[Dataset items]

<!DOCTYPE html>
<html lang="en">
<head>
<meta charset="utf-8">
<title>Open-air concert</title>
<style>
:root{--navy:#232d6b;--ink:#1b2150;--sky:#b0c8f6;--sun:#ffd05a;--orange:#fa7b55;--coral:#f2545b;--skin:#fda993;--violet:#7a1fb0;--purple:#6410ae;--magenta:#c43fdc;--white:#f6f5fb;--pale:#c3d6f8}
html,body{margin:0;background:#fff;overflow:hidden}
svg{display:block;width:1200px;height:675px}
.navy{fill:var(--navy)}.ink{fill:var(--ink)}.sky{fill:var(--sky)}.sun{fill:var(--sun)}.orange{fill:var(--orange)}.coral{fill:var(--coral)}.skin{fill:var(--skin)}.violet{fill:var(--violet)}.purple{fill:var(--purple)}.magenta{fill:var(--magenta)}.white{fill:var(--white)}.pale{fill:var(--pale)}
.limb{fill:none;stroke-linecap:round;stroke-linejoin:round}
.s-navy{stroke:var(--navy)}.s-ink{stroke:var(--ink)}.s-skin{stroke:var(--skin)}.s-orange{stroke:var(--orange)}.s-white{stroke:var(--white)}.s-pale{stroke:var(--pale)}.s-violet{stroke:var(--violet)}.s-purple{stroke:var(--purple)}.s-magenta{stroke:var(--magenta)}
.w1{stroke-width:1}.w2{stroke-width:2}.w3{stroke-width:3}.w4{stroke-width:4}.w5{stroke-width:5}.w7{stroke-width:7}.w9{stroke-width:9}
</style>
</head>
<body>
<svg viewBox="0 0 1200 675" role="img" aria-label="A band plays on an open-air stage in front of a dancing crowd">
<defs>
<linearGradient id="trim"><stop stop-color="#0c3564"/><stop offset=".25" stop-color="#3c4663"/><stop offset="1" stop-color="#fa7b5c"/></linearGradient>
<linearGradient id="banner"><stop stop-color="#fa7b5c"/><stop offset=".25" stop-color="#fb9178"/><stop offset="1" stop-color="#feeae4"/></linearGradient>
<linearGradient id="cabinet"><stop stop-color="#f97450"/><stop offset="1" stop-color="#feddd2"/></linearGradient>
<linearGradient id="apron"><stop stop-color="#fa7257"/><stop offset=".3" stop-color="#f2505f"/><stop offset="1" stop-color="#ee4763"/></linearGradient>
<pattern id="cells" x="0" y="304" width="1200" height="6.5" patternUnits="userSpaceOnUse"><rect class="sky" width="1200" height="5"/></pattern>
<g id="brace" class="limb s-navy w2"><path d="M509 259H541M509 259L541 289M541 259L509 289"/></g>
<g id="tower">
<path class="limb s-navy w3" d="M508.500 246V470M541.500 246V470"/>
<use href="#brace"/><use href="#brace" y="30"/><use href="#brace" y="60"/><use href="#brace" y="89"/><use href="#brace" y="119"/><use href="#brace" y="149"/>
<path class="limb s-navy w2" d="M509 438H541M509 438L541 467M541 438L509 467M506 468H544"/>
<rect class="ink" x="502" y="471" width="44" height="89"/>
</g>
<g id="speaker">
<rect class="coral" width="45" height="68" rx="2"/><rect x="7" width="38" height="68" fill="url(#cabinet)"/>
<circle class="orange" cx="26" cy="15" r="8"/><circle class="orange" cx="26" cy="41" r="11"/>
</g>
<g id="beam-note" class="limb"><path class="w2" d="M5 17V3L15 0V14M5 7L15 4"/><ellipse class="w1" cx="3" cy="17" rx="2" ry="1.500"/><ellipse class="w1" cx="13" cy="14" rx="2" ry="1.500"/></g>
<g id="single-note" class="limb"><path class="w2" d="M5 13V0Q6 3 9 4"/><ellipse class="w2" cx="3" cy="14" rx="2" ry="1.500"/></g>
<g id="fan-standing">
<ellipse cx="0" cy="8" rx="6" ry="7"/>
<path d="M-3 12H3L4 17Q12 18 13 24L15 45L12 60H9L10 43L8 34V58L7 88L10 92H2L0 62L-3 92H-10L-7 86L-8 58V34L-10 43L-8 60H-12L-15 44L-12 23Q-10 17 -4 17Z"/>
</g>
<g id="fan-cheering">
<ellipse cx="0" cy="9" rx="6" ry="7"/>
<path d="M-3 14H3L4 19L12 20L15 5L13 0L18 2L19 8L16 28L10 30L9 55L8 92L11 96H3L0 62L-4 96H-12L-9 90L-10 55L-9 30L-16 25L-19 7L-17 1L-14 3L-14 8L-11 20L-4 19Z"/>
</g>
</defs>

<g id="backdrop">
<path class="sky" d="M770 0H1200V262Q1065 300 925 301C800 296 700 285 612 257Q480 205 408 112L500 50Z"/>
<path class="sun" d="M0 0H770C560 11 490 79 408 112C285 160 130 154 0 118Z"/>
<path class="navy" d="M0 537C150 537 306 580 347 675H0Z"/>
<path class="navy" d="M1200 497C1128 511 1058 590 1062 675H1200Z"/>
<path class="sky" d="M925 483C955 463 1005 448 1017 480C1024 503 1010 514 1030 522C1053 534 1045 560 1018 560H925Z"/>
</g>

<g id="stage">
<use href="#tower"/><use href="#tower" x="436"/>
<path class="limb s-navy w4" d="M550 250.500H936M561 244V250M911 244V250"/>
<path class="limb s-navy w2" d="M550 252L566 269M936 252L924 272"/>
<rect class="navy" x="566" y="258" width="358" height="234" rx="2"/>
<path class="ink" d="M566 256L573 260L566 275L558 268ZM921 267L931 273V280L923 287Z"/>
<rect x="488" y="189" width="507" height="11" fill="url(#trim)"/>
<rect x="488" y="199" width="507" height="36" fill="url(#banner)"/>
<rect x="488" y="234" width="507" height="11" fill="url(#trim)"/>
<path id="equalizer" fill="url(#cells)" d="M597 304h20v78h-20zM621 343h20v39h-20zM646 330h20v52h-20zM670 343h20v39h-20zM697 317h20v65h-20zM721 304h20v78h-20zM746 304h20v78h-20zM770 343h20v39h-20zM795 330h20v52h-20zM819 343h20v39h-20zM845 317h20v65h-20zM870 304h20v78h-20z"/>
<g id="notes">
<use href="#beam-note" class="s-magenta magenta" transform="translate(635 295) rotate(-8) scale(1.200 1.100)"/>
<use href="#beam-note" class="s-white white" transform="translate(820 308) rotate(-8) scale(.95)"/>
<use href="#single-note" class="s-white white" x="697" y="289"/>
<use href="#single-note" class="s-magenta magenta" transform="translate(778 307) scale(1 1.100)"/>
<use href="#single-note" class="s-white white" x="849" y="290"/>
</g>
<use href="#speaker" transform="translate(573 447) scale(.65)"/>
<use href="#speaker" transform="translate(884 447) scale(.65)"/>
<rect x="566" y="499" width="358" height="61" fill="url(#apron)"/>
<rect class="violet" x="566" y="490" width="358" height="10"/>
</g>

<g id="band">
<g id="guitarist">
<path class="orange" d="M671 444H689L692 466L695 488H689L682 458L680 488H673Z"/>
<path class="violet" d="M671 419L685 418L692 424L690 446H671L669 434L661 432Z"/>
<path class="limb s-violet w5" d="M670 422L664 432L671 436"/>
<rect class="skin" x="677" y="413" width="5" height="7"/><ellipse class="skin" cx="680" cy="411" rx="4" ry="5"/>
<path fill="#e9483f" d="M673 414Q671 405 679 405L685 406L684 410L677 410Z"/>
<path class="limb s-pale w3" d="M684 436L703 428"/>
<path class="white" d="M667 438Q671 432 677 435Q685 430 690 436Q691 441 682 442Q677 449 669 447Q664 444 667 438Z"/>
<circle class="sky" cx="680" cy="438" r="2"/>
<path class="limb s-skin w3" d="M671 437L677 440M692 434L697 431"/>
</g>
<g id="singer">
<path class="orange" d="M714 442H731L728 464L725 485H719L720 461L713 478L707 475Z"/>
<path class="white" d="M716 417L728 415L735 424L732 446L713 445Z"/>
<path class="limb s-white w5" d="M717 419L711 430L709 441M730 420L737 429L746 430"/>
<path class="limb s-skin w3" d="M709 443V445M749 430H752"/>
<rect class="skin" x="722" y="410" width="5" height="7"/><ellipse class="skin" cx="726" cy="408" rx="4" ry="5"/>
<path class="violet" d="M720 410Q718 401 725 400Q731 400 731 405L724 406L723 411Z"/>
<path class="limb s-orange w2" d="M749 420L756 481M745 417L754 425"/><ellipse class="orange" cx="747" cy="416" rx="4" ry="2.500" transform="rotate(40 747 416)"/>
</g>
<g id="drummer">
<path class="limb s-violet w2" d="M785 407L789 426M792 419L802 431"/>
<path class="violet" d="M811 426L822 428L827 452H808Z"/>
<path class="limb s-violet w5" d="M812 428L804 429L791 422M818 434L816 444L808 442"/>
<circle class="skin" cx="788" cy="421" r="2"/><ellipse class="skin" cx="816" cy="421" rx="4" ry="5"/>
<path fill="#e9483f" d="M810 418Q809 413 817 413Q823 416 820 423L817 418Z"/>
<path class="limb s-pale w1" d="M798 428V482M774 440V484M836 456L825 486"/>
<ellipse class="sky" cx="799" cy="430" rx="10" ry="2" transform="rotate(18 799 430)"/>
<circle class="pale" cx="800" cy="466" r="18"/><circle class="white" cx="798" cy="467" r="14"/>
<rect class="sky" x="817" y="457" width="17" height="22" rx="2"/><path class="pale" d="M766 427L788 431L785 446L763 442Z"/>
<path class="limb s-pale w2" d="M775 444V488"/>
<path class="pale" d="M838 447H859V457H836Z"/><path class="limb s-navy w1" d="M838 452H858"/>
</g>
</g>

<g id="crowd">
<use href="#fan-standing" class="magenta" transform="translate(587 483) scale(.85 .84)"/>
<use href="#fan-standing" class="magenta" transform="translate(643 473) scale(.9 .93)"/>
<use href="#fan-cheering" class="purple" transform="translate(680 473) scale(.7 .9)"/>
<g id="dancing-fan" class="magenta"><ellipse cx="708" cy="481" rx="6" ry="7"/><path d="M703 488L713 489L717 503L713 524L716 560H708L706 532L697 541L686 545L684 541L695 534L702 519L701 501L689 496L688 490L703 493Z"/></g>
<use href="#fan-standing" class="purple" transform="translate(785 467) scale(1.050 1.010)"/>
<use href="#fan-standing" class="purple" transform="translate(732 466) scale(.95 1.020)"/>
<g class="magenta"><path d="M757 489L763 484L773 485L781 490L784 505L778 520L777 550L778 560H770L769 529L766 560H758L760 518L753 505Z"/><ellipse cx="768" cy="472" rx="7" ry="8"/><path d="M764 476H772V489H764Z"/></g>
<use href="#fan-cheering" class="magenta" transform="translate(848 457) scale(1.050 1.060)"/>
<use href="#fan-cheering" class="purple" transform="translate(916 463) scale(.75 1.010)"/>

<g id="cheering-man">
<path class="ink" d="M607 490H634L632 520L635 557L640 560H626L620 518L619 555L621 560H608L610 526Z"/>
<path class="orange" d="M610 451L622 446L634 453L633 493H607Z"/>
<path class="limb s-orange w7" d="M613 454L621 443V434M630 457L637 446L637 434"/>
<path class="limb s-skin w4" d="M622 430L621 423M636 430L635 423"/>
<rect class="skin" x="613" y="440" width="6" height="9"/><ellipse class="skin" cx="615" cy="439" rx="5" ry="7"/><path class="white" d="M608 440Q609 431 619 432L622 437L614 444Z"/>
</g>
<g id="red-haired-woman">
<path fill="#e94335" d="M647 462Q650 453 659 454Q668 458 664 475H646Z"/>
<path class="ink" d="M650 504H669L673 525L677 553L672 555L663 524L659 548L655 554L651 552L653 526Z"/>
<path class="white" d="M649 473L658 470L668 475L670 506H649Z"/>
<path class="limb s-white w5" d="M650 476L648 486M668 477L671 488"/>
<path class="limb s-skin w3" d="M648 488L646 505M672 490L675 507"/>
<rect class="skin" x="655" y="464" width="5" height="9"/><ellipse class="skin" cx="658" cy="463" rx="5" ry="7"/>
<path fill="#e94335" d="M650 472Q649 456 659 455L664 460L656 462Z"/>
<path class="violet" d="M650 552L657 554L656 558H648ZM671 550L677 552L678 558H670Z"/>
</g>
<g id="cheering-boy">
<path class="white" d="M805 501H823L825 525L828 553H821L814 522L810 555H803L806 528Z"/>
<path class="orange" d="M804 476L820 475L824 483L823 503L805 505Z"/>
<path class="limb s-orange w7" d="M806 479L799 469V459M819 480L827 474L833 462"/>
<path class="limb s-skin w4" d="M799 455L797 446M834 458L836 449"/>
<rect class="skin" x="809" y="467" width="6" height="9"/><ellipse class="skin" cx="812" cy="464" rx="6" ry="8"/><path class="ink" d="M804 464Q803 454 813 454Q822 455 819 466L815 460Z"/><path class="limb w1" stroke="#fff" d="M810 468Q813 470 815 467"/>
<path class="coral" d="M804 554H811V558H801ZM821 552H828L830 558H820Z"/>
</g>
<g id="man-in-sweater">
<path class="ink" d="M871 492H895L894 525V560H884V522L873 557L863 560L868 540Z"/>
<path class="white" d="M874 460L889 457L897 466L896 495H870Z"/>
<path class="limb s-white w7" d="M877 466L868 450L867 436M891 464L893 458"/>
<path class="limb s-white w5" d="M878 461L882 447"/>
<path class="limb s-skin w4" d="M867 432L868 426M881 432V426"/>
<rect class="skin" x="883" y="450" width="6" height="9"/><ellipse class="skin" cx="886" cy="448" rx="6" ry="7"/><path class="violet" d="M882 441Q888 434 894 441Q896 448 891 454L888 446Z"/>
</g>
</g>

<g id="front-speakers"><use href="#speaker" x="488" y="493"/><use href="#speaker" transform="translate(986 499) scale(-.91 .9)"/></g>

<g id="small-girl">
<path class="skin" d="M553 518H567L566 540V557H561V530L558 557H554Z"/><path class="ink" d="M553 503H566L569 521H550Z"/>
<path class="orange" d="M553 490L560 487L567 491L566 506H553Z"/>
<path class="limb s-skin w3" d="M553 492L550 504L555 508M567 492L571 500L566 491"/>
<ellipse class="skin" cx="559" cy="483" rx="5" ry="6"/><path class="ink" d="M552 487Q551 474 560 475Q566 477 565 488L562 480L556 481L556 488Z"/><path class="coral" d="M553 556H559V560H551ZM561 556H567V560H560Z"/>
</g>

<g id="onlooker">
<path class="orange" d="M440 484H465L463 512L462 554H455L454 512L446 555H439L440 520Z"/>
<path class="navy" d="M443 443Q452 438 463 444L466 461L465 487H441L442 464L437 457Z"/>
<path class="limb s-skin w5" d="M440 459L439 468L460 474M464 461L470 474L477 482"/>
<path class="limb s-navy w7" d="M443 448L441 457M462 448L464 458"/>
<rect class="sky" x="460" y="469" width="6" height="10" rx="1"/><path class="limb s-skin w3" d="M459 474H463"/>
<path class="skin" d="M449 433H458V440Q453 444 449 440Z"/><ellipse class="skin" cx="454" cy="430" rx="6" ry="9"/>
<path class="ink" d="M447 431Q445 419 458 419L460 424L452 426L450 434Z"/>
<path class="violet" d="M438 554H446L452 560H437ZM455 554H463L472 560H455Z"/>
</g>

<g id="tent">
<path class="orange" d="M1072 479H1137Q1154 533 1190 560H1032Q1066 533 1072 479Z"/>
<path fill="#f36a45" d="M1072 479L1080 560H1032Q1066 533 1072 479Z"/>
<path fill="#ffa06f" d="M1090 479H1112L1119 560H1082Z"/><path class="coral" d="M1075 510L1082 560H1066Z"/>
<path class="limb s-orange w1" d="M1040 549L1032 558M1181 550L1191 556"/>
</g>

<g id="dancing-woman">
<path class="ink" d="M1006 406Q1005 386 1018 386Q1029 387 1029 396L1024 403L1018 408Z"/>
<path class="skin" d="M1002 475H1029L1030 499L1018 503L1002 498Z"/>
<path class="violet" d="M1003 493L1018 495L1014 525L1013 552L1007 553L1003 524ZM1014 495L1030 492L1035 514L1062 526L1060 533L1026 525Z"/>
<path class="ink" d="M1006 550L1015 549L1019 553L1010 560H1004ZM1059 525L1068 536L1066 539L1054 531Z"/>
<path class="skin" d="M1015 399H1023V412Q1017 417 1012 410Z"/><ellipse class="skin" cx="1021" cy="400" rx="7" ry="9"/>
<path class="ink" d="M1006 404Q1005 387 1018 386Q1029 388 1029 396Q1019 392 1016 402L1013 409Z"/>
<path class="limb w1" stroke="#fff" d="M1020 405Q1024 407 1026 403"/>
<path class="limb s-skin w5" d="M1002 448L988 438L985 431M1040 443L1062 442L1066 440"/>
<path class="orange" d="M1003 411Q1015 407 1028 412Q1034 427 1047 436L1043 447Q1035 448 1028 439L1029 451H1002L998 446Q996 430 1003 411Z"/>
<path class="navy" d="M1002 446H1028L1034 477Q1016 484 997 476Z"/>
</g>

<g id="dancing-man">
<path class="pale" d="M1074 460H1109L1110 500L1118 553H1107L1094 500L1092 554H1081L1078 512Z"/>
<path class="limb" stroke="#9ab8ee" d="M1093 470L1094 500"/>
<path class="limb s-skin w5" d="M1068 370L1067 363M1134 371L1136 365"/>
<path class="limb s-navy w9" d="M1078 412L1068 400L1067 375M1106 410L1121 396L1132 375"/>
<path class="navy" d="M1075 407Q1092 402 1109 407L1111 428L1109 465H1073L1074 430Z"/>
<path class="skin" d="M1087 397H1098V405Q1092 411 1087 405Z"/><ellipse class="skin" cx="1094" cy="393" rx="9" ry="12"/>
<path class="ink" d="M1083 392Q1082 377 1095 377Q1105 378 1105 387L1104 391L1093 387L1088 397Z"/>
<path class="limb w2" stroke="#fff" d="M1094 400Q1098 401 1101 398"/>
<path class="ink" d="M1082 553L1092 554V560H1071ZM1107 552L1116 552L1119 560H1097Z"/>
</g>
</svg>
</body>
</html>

#### WHAT YOU ARE ASKED TO DO
Using the entries above, repeat only the lines from the one containing "410Q718 401 725" through the one containing "428V482M774 440V484M836 456L825", end lines included.

#### TASK ANSWER
<path class="violet" d="M720 410Q718 401 725 400Q731 400 731 405L724 406L723 411Z"/>
<path class="limb s-orange w2" d="M749 420L756 481M745 417L754 425"/><ellipse class="orange" cx="747" cy="416" rx="4" ry="2.500" transform="rotate(40 747 416)"/>
</g>
<g id="drummer">
<path class="limb s-violet w2" d="M785 407L789 426M792 419L802 431"/>
<path class="violet" d="M811 426L822 428L827 452H808Z"/>
<path class="limb s-violet w5" d="M812 428L804 429L791 422M818 434L816 444L808 442"/>
<circle class="skin" cx="788" cy="421" r="2"/><ellipse class="skin" cx="816" cy="421" rx="4" ry="5"/>
<path fill="#e9483f" d="M810 418Q809 413 817 413Q823 416 820 423L817 418Z"/>
<path class="limb s-pale w1" d="M798 428V482M774 440V484M836 456L825 486"/>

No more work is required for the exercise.